Simply Wall St

Dividend paying stocks like Guolian Securities Co., Ltd. (HKG:1456) tend to be popular with investors, and for good reason - some research suggests a significant amount of all stock market returns come from reinvested dividends. On the other hand, investors have been known to buy a stock because of its yield, and then lose money if the company's dividend doesn't live up to expectations.

With only a three-year payment history, and a 2.3% yield, investors probably think Guolian Securities is not much of a dividend stock. A low dividend might not be a bad thing, if the company is reinvesting heavily and growing its sales and profits. There are a few simple ways to reduce the risks of buying Guolian Securities for its dividend, and we'll go through these below.

Click the interactive chart for our full dividend analysis

SEHK:1456 Historical Dividend Yield, September 26th 2019

Payout ratios

Dividends are typically paid from company earnings. If a company pays more in dividends than it earned, then the dividend might become unsustainable - hardly an ideal situation. So we need to form a view on if a company's dividend is sustainable, relative to its net profit after tax. Guolian Securities paid out 35% of its profit as dividends, over the trailing twelve month period. A medium payout ratio strikes a good balance between paying dividends, and keeping enough back to invest in the business. Besides, if reinvestment opportunities dry up, the company has room to increase the dividend.

Remember, you can always get a snapshot of Guolian Securities's latest financial position, by checking our visualisation of its financial health.

Dividend Volatility

One of the major risks of relying on dividend income, is the potential for a company to struggle financially and cut its dividend. Not only is your income cut, but the value of your investment declines as well - nasty. This company's dividend has been unstable, and with a relatively short history, we think it's a little soon to draw strong conclusions about its long term dividend potential. During the past three-year period, the first annual payment was CN¥0.40 in 2016, compared to CN¥0.05 last year. Dividend payments have fallen sharply, down 88% over that time.

We struggle to make a case for buying Guolian Securities for its dividend, given that payments have shrunk over the past three years.

Dividend Growth Potential

With a relatively unstable dividend, and a poor history of shrinking dividends, it's even more important to see if EPS are growing.
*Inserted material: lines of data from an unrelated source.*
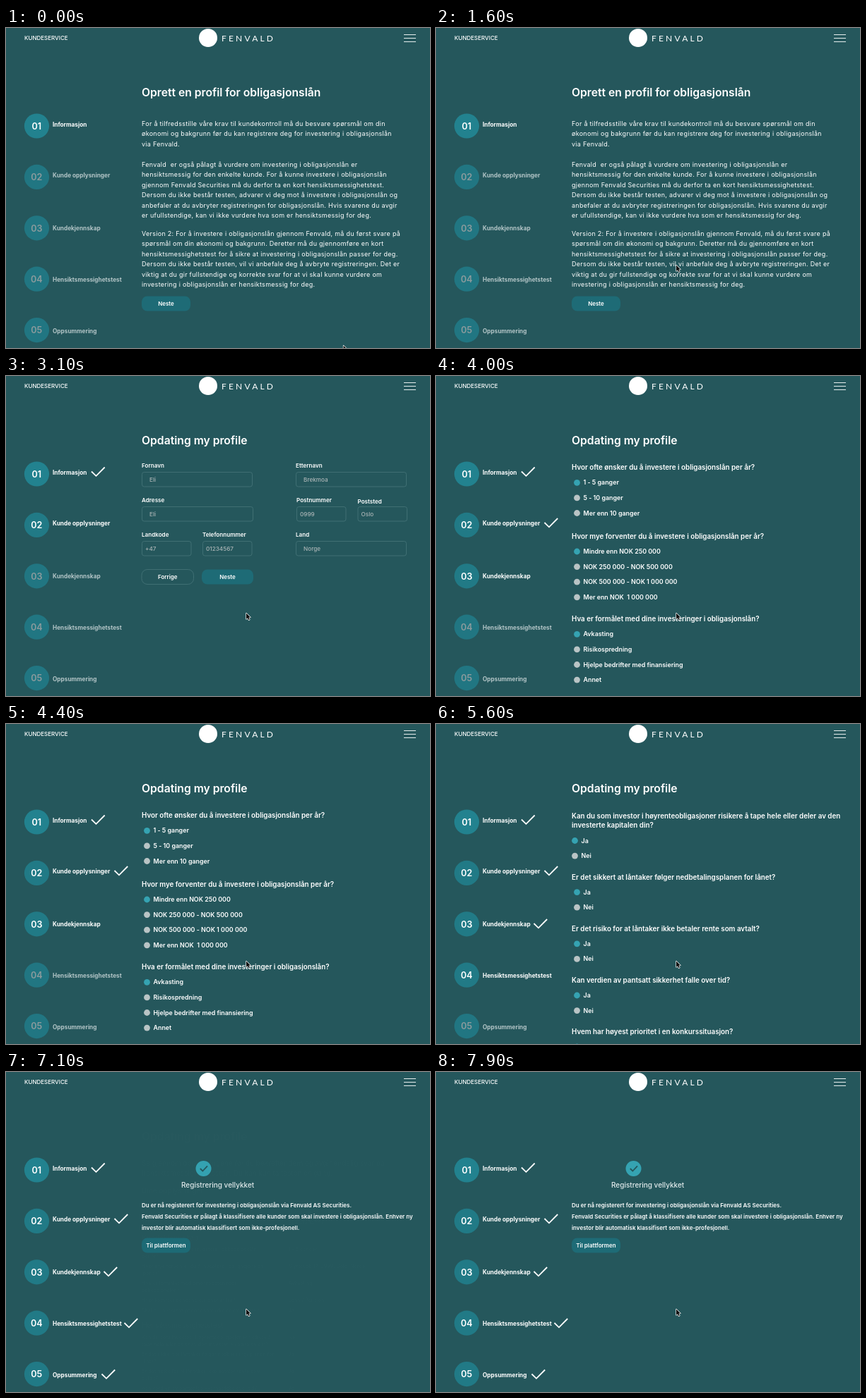
These frames come from a looping animation (600 px wide and 454 px high, 8000 ms). An HTML page with a canvas:

```html
<!DOCTYPE html>
<html lang="no">
<head>
<meta charset="utf-8">
<title>Registrering</title>
<style>
html, body { margin: 0; width: 600px; height: 454px; overflow: hidden; background: #25575c; }
canvas { display: block; width: 600px; height: 454px; }
</style>
</head>
<body>
<canvas id="stage"></canvas>
<script>
const LOOP = 8000, STEP = 100, FADE = 450;
const SWITCHES = [1750, 3150, 4450, 5700, 6700];
const BG = '#25575c', WHITE = '#fff', TEAL = '#35a3b2', BUTTON = '#1e6b76', LINE = '#437277';
const COMPANY = 'Fenvald', FIRST = 'Eli', LAST = 'Brekmoa', PHONE = '01234567';
const POSTCODE = '0999', ADDRESS = `Myrstubb 17, ${POSTCODE}, Oslo, Norge`;

const canvas = document.getElementById('stage');
const ctx = canvas.getContext('2d');
const ratio = window.devicePixelRatio || 1;
canvas.width = 600 * ratio;
canvas.height = 454 * ratio;
ctx.scale(ratio, ratio);

function text(str, x, y, size, { weight = 600, color = WHITE, align = 'left', spacing = 0, family = 'Inter' } = {}) {
  ctx.font = `${weight} ${size}px ${family}, sans-serif`;
  ctx.letterSpacing = spacing + 'px';
  ctx.textAlign = align;
  ctx.fillStyle = color;
  ctx.fillText(str, x, y);
}

function lines(list, x, y, leading, size, style) {
  list.forEach((str, i) => text(str, x, y + i * leading, size, style));
}

function disc(x, y, r, color) {
  ctx.fillStyle = color;
  ctx.beginPath();
  ctx.arc(x, y, r, 0, Math.PI * 2);
  ctx.fill();
}

function stroke(points, color, width) {
  ctx.strokeStyle = color;
  ctx.lineWidth = width;
  ctx.beginPath();
  points.forEach(([x, y]) => ctx.lineTo(x, y));
  ctx.stroke();
}

function box(x, y, w, h, r, fill) {
  ctx.beginPath();
  ctx.roundRect(x, y, w, h, r);
  if (fill) {
    ctx.fillStyle = fill;
    ctx.fill();
  } else {
    ctx.strokeStyle = LINE;
    ctx.lineWidth = 0.9;
    ctx.stroke();
  }
}

function button(label, x, y, w, fill) {
  box(x, y, w, 21, 8, fill);
  text(label, x + w / 2, y + 13.5, 8, { align: 'center' });
}

function faded(alpha, draw) {
  if (alpha <= 0) return;
  ctx.globalAlpha = alpha;
  draw();
  ctx.globalAlpha = 1;
}

function field(label, value, x, y, w, { pad = 5, labelY = y - 6 } = {}) {
  text(label, x, labelY, 8.1);
  box(x + 0.5, y + 0.5, w - 1, 20.5, 3);
  text(value, x + pad, y + 13.5, 8.2, { weight: 500, color: '#a9b4b5' });
}

// First option is the selected one.
function question(title, y, options, x = 199.5) {
  lines(title.split('\n'), 192, y, 13.8, 9.8);
  const top = y + 18 + (title.includes('\n') ? 14 : 0);
  options.forEach((label, i) => {
    const cy = top + i * 21.6;
    disc(x, cy, 4.4, i ? '#b9c4c5' : TEAL);
    text(label, x + 9, cy + 3, 8.9);
  });
}

function row(y, label, value) {
  lines(label.split('\n'), 192, y, 10, 7.15);
  text(value, 399.5, y, 7.15);
}

function introPage() {
  const body = { weight: 400, spacing: 0.28 };
  lines([
    'For å tilfredsstille våre krav til kundekontroll må du besvare spørsmål om din',
    'økonomi og bakgrunn før du kan registrere deg for investering i obligasjonslån',
    `via ${COMPANY}.`
  ], 192, 139, 14.4, 9, body);
  lines([
    `${COMPANY}  er også pålagt å vurdere om investering i obligasjonslån er`,
    'hensiktsmessig for den enkelte kunde. For å kunne investere i obligasjonslån',
    `gjennom ${COMPANY} Securities må du derfor ta en kort hensiktsmessighetstest.`,
    'Dersom du ikke består testen, advarer vi deg mot å investere i obligasjonslån og',
    'anbefaler at du avbryter registreringen for obligasjonslån. Hvis svarene du avgir',
    'er ufullstendige, kan vi ikke vurdere hva som er hensiktsmessig for deg.'
  ], 192, 197, 14.4, 9, body);
  lines([
    `Version 2: For å investere i obligasjonslån gjennom ${COMPANY}, må du først svare på`,
    'spørsmål om din økonomi og bakgrunn. Deretter må du gjennomføre en kort',
    'hensiktsmessighetstest for å sikre at investering i obligasjonslån passer for deg.',
    'Dersom du ikke består testen, vil vi anbefale deg å avbryte registreringen. Det er',
    'viktig at du gir fullstendige og korrekte svar for at vi skal kunne vurdere om',
    'investering i obligasjonslån er hensiktsmessig for deg.'
  ], 192, 295, 14.4, 9, body);
  button('Neste', 192, 380.5, 69, BUTTON);
}

function formPage() {
  field('Fornavn', FIRST, 192, 136, 157, { pad: 11 });
  field('Etternavn', LAST, 410, 136, 157, { pad: 11 });
  field('Adresse', FIRST, 192, 185, 158, { pad: 11 });
  field('Postnummer', POSTCODE, 411, 185, 70.5);
  field('Poststed', 'Oslo', 497.5, 185, 70.5, { labelY: 181 });
  field('Landkode', '+47', 192, 234, 70.5);
  field('Telefonnummer', PHONE, 278, 234, 70.5);
  field('Land', 'Norge', 410, 234, 157, { pad: 11 });
  button('Forrige', 192, 274.5, 73.5);
  button('Neste', 277, 274.5, 73, BUTTON);
}

function knowledgePage() {
  question('Hvor ofte ønsker du å investere i obligasjonslån per år?', 133.3,
    ['1 - 5 ganger', '5 - 10 ganger', 'Mer enn 10 ganger']);
  question('Hvor mye forventer du å investere i obligasjonslån per år?', 231,
    ['Mindre enn NOK 250 000', 'NOK 250 000 - NOK 500 000', 'NOK 500 000 - NOK 1 000 000', 'Mer enn NOK  1 000 000']);
  question('Hva er formålet med dine investeringer i obligasjonslån?', 348.3,
    ['Avkasting', 'Risikospredning', 'Hjelpe bedrifter med finansiering', 'Annet']);
}

function testPage() {
  const answers = ['Ja', 'Nei'];
  question('Kan du som investor i høyrenteobligasjoner risikere å tape hele eller deler av den\ninvesterte kapitalen din?',
    133.5, answers, 196.5);
  question('Er det sikkert at låntaker følger nedbetalingsplanen for lånet?', 220.6, answers);
  question('Er det risiko for at låntaker ikke betaler rente som avtalt?', 293.8, answers);
  question('Kan verdien av pantsatt sikkerhet falle over tid?', 367, answers);
  question('Hvem har høyest prioritet i en konkurssituasjon?', 440, answers);
}

function summaryPage() {
  lines(['Se gjennom opplysningene før du bekrefter dem og avgir endelig svar på',
    'hensiktsmessighetstesten. Du kan kun ta testen én gang.'], 192, 133.3, 14, 9.8);
  text('Dine opplysninger', 192, 171.5, 9.95);
  row(187, 'Navn', `${FIRST} ${LAST}`);
  row(201.5, 'Adresse', ADDRESS);
  row(216, 'Telefonummer', `+47 ${PHONE}`);
  text('Kundekjennskap', 192, 238.7, 9.95);
  row(254, 'Hvor ofte ønsker du å investere i obligasjonslån\nper år?', '1 - 5 ganger');
  row(278, 'Hvor mye forventer du å investere i obligasjonslån\n per år?', ADDRESS);
  row(302, 'Hva er formålet med dine investeringer i\nobligasjonslån?', 'Avkasting');
  row(326, 'Hvor kommer pengene du låner ut fra?', 'Lønn / Pensjon');
  row(340.5, 'Skal du investere penger som ikke er dine egne?', 'Ja');
  text('Hensiktsmessighetstest', 192, 363, 9.95);
  row(378.5, 'Kan du som investor i høyrenteobligasjoner risikere å\ntape hele eller deler av den investerte kapitalen din?', 'Nei');
  row(402.7, 'Er det sikkert at låntaker følger nedbetalingsplanen for\nlånet?', 'Ja');
  row(426.7, 'Er det risiko for at låntaker ikke betaler rente som\navtalt?', 'Ja');
  row(450.7, 'Kan verdien av pantsatt sikkerhet falle over tid?', 'Ja');
}

function donePage() {
  disc(279.5, 137, 11, TEAL);
  stroke([[274.8, 137], [278.3, 140.5], [285, 133.3]], BG, 1.8);
  text('Registrering vellykket', 248, 164, 10, { weight: 500, color: '#e3eced' });
  lines([
    `Du er nå registerert for investering i obligasjonslån via ${COMPANY} AS Securities.`,
    `${COMPANY} Securities er pålagt å klassifisere alle kunder som skal investere i obligasjonslån. Enhver ny`,
    'investor blir automatisk klassifisert som ikke-profesjonell.'
  ], 192, 192, 16.2, 8);
  button('Til plattformen', 192, 235.5, 69, BUTTON);
}

const PROFILE = 'Opdating my profile';
const PAGES = [
  { title: 'Oprett en profil for obligasjonslån', draw: introPage },
  { title: PROFILE, draw: formPage },
  { title: PROFILE, draw: knowledgePage },
  { title: PROFILE, draw: testPage },
  { title: PROFILE, draw: summaryPage },
  { title: '', draw: donePage }
];

const MENU = [
  { label: 'Informasjon', y: 140, checkX: 121, checkY: 128.5, fill: '#22828f' },
  { label: 'Kunde opplysninger', y: 211.8, checkX: 153.5, checkY: 201 },
  { label: 'Kundekjennskap', y: 286.5, checkX: 138.5, checkY: 276 },
  { label: 'Hensiktsmessighetstest', y: 360, checkX: 167.5, checkY: 349 },
  { label: 'Oppsummering', y: 432.5, checkX: 135.5, checkY: 421.5 }
];

function header() {
  text('KUNDESERVICE', 26, 17.3, 8, { weight: 500 });
  disc(286, 14, 13, WHITE);
  text(COMPANY.toUpperCase(), 305, 18.7, 12, { weight: 400, spacing: 3.2, family: 'Lato' });
  [9.5, 14.5, 19.5].forEach(y => stroke([[563, y], [580, y]], '#e6eeee', 1));
}

// progress is the page index, fractional during a dissolve
function sidebar(progress) {
  MENU.forEach(({ label, y, checkX, checkY, fill = '#217a86' }, i) => {
    const cy = 139 + i * 72.4;
    const active = Math.min(1, Math.max(0, progress - i + 1));
    const checked = Math.min(1, Math.max(0, progress - i));
    const item = (discColor, numberColor, labelColor) => {
      disc(43.5, cy, 17.6, discColor);
      text('0' + (i + 1), 43.3, cy + 4.8, 12.6, { color: numberColor, align: 'center' });
      text(label, 66, y, 8.25, { weight: 700, color: labelColor });
    };
    if (active < 1) item('#217682', '#8b9b9d', '#b3c5c7');
    faded(active, () => item(fill, WHITE, WHITE));
    faded(checked, () => stroke(
      [[checkX, checkY + 7], [checkX + 6.5, checkY + 13.3], [checkX + 18.7, checkY + 1]], WHITE, 1.8));
  });
}

function title(from, to, mix) {
  const style = [192, 97.3, 15.7];
  if (from === to) return text(from, ...style);
  faded(1 - mix, () => text(from, ...style));
  faded(mix, () => text(to, ...style));
}

function cursor(time) {
  const p = Math.min(1, time / 200);
  const x = 477 - 137.5 * p, y = 450 - 114 * p;
  const shape = [[0, 0], [0, 8.4], [1.9, 6.7], [3.4, 9.8], [4.8, 9.1], [3.5, 6.1], [6, 5.9]];
  ctx.beginPath();
  shape.forEach(([dx, dy]) => ctx.lineTo(x + 0.5 + dx, y + 0.5 + dy));
  ctx.closePath();
  ctx.lineJoin = 'round';
  ctx.strokeStyle = WHITE;
  ctx.lineWidth = 1.3;
  ctx.stroke();
  ctx.fillStyle = '#111';
  ctx.fill();
  ctx.lineJoin = 'miter';
}

function render(time) {
  const started = SWITCHES.filter(start => time >= start).length;
  const raw = started ? Math.min(1, (time - SWITCHES[started - 1]) / FADE) : 1;
  const mix = 1 - (1 - raw) ** 2;
  const to = PAGES[started], from = PAGES[Math.max(0, started - 1)];

  ctx.fillStyle = BG;
  ctx.fillRect(0, 0, 600, 454);
  header();
  sidebar(started ? started - 1 + mix : 0);
  title(from.title, to.title, mix);
  faded(1 - mix, from.draw);
  faded(mix, to.draw);
  cursor(time);
}

function tick() {
  const time = performance.now() % LOOP;
  render(Math.floor(time / STEP) * STEP);
  requestAnimationFrame(tick);
}
tick();
</script>
</body>
</html>
```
In the last five years, Guolian Securities's earnings per share have shrunk at approximately 3.4% per annum. A modest decline in earnings per share is not great to see, but it doesn't automatically make a dividend unsustainable. Still, we'd vastly prefer to see EPS growth when researching dividend stocks.

Conclusion
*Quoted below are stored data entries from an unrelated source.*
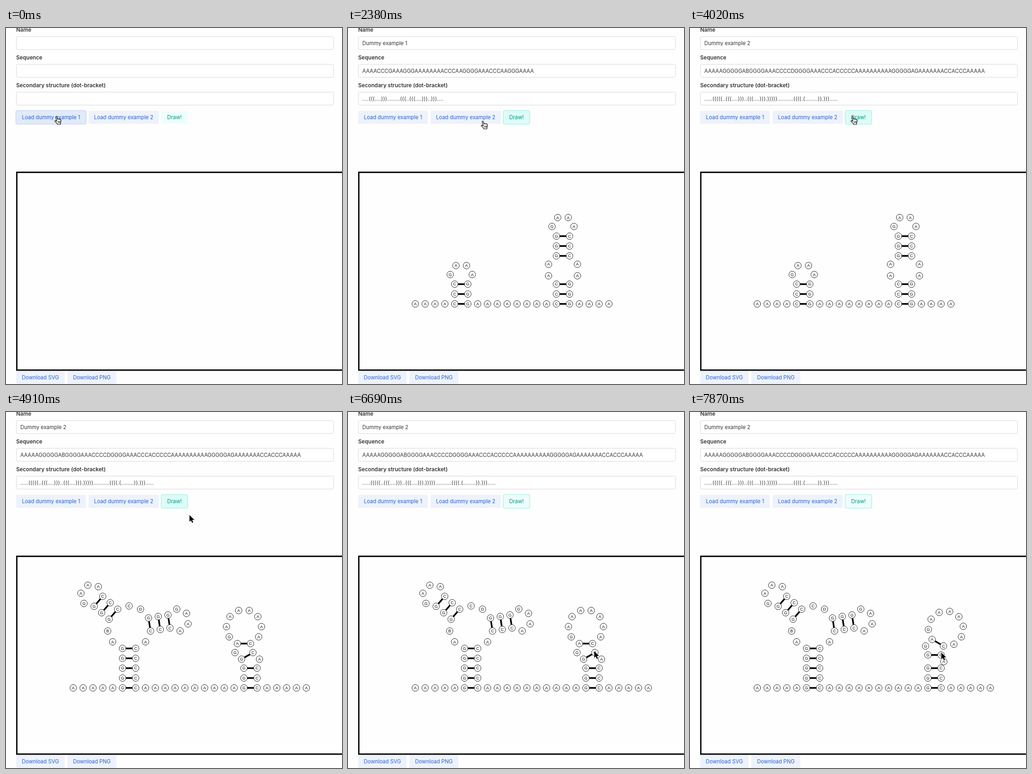
These frames come from a looping animation (728x769 px, 8000 ms). An HTML page:

```html
<!DOCTYPE html>
<html lang="en">
<head>
<meta charset="utf-8">
<title>Secondary structure drawing</title>
<style>
  html, body { margin: 0; width: 100%; height: 100%; overflow: hidden; background: #fefefe; }
  svg { display: block; }
  text { font: 11.38px Inter, "Open Sans", sans-serif; fill: #363636; }
  .label { font-size: 11.7px; font-weight: 600; }
  .field { fill: #fff; stroke: #d8d8d8; }
  .link { fill: #2b62cd; }
  .go { fill: #00947e; }
  .middle, .node text { text-anchor: middle; }
  #dots { letter-spacing: .2px; }
  .node circle { fill: #fefefe; stroke: #222; stroke-width: 1; }
  .node text { font: 9px "Liberation Sans", Arial, sans-serif; fill: #111; }
  .bond { stroke: #000; stroke-width: 3.55; }
</style>
</head>
<body>
<svg id="stage" width="728" height="769" viewBox="0 0 728 769">
  <g id="form"></g>
  <path d="M760 311.7H23.4V739H760" fill="none" stroke="#000" stroke-width="2.85"/>
  <g id="drawing"></g>
  <g id="hand" stroke-linejoin="round" stroke-linecap="round">
    <path d="M5.2 11.5L2.7 3.3C2 1 4.6.3 5.2 2.4L6.7 7.2C7.4 5.8 9 6 9.3 7.2C10.3 6.2 11.6 6.7 11.8 7.7C13 7.1 14 7.8 14.1 9C14.4 11 14.2 13 13 15V18H6.5C6 16 3.5 14 1.2 11.8C.2 10.6 1.8 9.4 3.2 10.2Z" fill="#fff" stroke="#000" stroke-width="1.2"/>
    <path d="M8 11.6v3.3M10 11.4v3.5M12 11.2v3.5" stroke="#000" stroke-width=".9"/>
  </g>
  <path id="arrow" d="M0 0v14.5l3.3-3.1 2.3 5.3 2.4-1-2.2-5.2h4.7z" fill="#000" stroke="#fff" stroke-width="1.2" paint-order="stroke"/>
</svg>
<script>
const LOOP = 8000;
const STEP = 21.333, PAIR = STEP * 4 / 3;
const el = id => document.getElementById(id);

const examples = [
  { name: '', seq: '', dots: '' },
  { name: 'Dummy example 1',
    seq: 'AAAACCCGAAAGGGAAAAAAAACCCAAGGGGAAACCCAAGGGAAAA',
    dots: '....(((....)))........(((..(((....)))..)))....' },
  { name: 'Dummy example 2',
    seq: 'AAAAAGGGGGABGGGGAAACCCCDGGGGAAACCCACCCCCAAAAAAAAAAGGGGGAGAAAAAAACCACCCAAAAA',
    dots: '.....(((((..(((....)))..(((....))).)))))..........((((.(........)).))).....' }
];

// ---- form ----
const link = { css: 'link', base: '#edf2fc', hover: '#e1eafa', ring: '#c3d4f2' };
const go = { css: 'go', base: '#ebfffc', hover: '#dafdf8', ring: '#aaf0e4' };
const buttons = [
  { id: 'load1', x: 22, y: 179, w: 151, text: 'Load dummy example 1', ...link },
  { id: 'load2', x: 179, y: 179, w: 152, text: 'Load dummy example 2', ...link },
  { id: 'draw', x: 337, y: 179, w: 56, text: 'Draw!', ...go },
  { id: 'svg', x: 22, y: 741, w: 105, text: 'Download SVG', ...link },
  { id: 'png', x: 133, y: 741, w: 106, text: 'Download PNG', ...link }
];

const field = (id, label, y) => `
  <text class="label" x="22" y="${y - 10.5}">${label}</text>
  <rect class="field" x="22.5" y="${y}" width="687" height="28" rx="2.8"/>
  <text id="${id}" x="31" y="${y + 18.8}"></text>`;

const button = b => `
  <rect id="${b.id}" x="${b.x}" y="${b.y}" width="${b.w}" height="28" rx="2.8"/>
  <rect id="${b.id}Ring" x="${b.x - .6}" y="${b.y - .6}" width="${b.w + 1.2}" height="29.2"
    rx="3.4" fill="none" stroke="${b.ring}" stroke-width="1.4"/>
  <text class="middle ${b.css}" x="${b.x + b.w / 2}" y="${b.y + 18}">${b.text}</text>`;

el('form').innerHTML = field('name', 'Name', 18.5) + field('seq', 'Sequence', 78.5) +
  field('dots', 'Secondary structure (dot-bracket)', 138.5) + buttons.map(button).join('');

// ---- structure layout ----
function matchPairs(dots) {
  const open = [], mate = [];
  [...dots].forEach((c, i) => {
    if (c === '(') open.push(i);
    if (c === ')') { const j = open.pop(); mate[j] = i; mate[i] = j; }
  });
  return mate;
}

function layout(dots, twist) {
  const mate = matchPairs(dots), at = [];
  const polar = (p, r, a) => ({ x: p.x + r * Math.cos(a), y: p.y + r * Math.sin(a) });

  function stem(i, mid, dir) {
    const j = mate[i];
    at[i] = polar(mid, PAIR / 2, dir - Math.PI / 2);
    at[j] = polar(mid, PAIR / 2, dir + Math.PI / 2);
    if (mate[i + 1] === j - 1) stem(i + 1, polar(mid, STEP, dir), dir);
    else loop(i, j, mid, dir);
  }

  function loop(i, j, mid, dir) {
    const items = [];
    for (let k = i + 1; k < j; k = (mate[k] ?? k) + 1) items.push(k);
    const stems = items.filter(k => mate[k] !== undefined).length + 1;
    const gaps = items.length + 1;
    const bulge = stems === 2 && gaps === 3;
    const r = bulge ? PAIR / Math.SQRT2 : 6.28 * stems + 3.52 * gaps;
    const half = Math.asin(PAIR / 2 / r), inner = r * Math.cos(half);
    const gap = (2 * Math.PI - 2 * half * stems) / gaps;
    const centre = polar(mid, inner, dir);
    // a turned stem takes room from the gaps after it and leaves it before it
    const turn = bulge && mate[items[0]] === j - 2 ? twist : 0;
    let a = dir + Math.PI + half, step = gap + turn;
    for (const k of items) {
      a += step;
      if (mate[k] === undefined) at[k] = polar(centre, r, a);
      else {
        stem(k, polar(centre, inner, a + half), a + half);
        a += 2 * half;
        step = gap - turn / 2;
      }
    }
  }

  let x = 145.8;
  const y = 596;
  for (let i = 0; i < dots.length; i++) {
    if (mate[i] === undefined) at[i] = { x, y };
    else {
      stem(i, { x: x + PAIR / 2, y }, -Math.PI / 2);
      x += PAIR;
      i = mate[i];
    }
    x += STEP;
  }
  return { at, mate };
}

function structure({ seq, dots }, twist) {
  const { at, mate } = layout(dots, twist);
  const n = v => v.toFixed(2);
  const bonds = at.map((p, i) => {
    const q = at[mate[i]];
    return mate[i] > i ? `<line class="bond" x1="${n(p.x)}" y1="${n(p.y)}" x2="${n(q.x)}" y2="${n(q.y)}"/>` : '';
  });
  const nodes = at.map((p, i) => `<g class="node" transform="translate(${n(p.x)} ${n(p.y)})">
    <circle r="7.2"/><text y="3.1">${seq[i]}</text></g>`);
  return bonds.join('') + nodes.join('');
}

const tickAt = t => Math.floor((t - 290) / 148.5);
const handPath = [[4, 105, 190], [5, 140, 192], [6, 235, 200], [7, 308, 203], [8, 340, 199],
  [9, 356, 192], [13, 356, 192], [14, 288, 200], [15, 282, 197], [17, 285, 192], [20, 285, 192],
  [21, 314, 194], [22, 335, 193], [24, 348, 190]];
const arrowPath = [[31, 397.5, 222.5], [33, 440, 310], [36, 520, 480], [38, 532, 513],
  [39, 533.5, 517], [43, 533.5, 516.5], [51, 544.5, 519.5]];

function along(path, k) {
  const next = path.findIndex(p => p[0] > k);
  if (next < 1) return (next ? path[path.length - 1] : path[0]).slice(1);
  const [a, b] = [path[next - 1], path[next]];
  const u = (k - a[0]) / (b[0] - a[0]);
  return [a[1] + (b[1] - a[1]) * u, a[2] + (b[2] - a[2]) * u];
}

// value of the last entry [tick, value] already reached
const latest = (list, k) => list.reduce((v, [from, value]) => k >= from ? value : v, null);

const filled = [[-9, 0], [0, 1], [18, 2]];
const drawn = [[-9, 0], [11, 1], [26, 2]];
const focused = [[-9, 'load1'], [10, 'draw'], [17, 'load2'], [25, 'draw']];
const hovered = [[-9, 'load1'], [6, ''], [7, 'load2'], [8, ''], [9, 'draw'], [15, 'load2'],
  [22, ''], [24, 'draw'], [32, '']];

function twistAt(k) {
  const p = Math.min(1, Math.max(0, (k - 43) / 8));
  return Math.PI / 6 * (p - Math.sin(2 * Math.PI * p) / (4 * Math.PI));
}

let shown = null;
function render(t) {
  const k = tickAt(t);
  if (k === shown) return;
  shown = k;

  const example = examples[latest(filled, k)];
  for (const id of ['name', 'seq', 'dots']) el(id).textContent = example[id];

  const hover = latest(hovered, k), focus = latest(focused, k);
  for (const b of buttons) {
    el(b.id).setAttribute('fill', b.id === hover ? b.hover : b.base);
    el(b.id + 'Ring').setAttribute('visibility', b.id === focus ? 'visible' : 'hidden');
  }

  el('drawing').innerHTML = structure(examples[latest(drawn, k)], twistAt(k));

  const pointing = k < 31;
  for (const [id, path, on] of [['hand', handPath, pointing], ['arrow', arrowPath, !pointing]]) {
    el(id).setAttribute('transform', `translate(${along(path, k)})`);
    el(id).setAttribute('visibility', on ? 'visible' : 'hidden');
  }
}

const start = performance.now();
function frame() {
  render((performance.now() - start) % LOOP);
  requestAnimationFrame(frame);
}
frame();
</script>
</body>
</html>
```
When we look at a dividend stock, we need to form a judgement on whether the dividend will grow, if the company is able to maintain it in a wide range of economic circumstances, and if the dividend payout is sustainable. Firstly, we like that Guolian Securities has a low and conservative payout ratio. Earnings per share are down, and Guolian Securities's dividend has been cut at least once in the past, which is disappointing. In summary, we're unenthused by Guolian Securities as a dividend stock. It's not that we think it is a bad company; it simply falls short of our criteria in some key areas.

Are management backing themselves to deliver performance? Check their shareholdings in Guolian Securities in our latest insider ownership analysis.

If you are a dividend investor, you might also want to look at our curated list of dividend stocks yielding above 3%.

We aim to bring you long-term focused research analysis driven by fundamental data. Note that our analysis may not factor in the latest price-sensitive company announcements or qualitative material.

If you spot an error that warrants correction, please contact the editor at editorial-team@simplywallst.com. This article by Simply Wall St is general in nature. It does not constitute a recommendation to buy or sell any stock, and does not take account of your objectives, or your financial situation. Simply Wall St has no position in the stocks mentioned. Thank you for reading.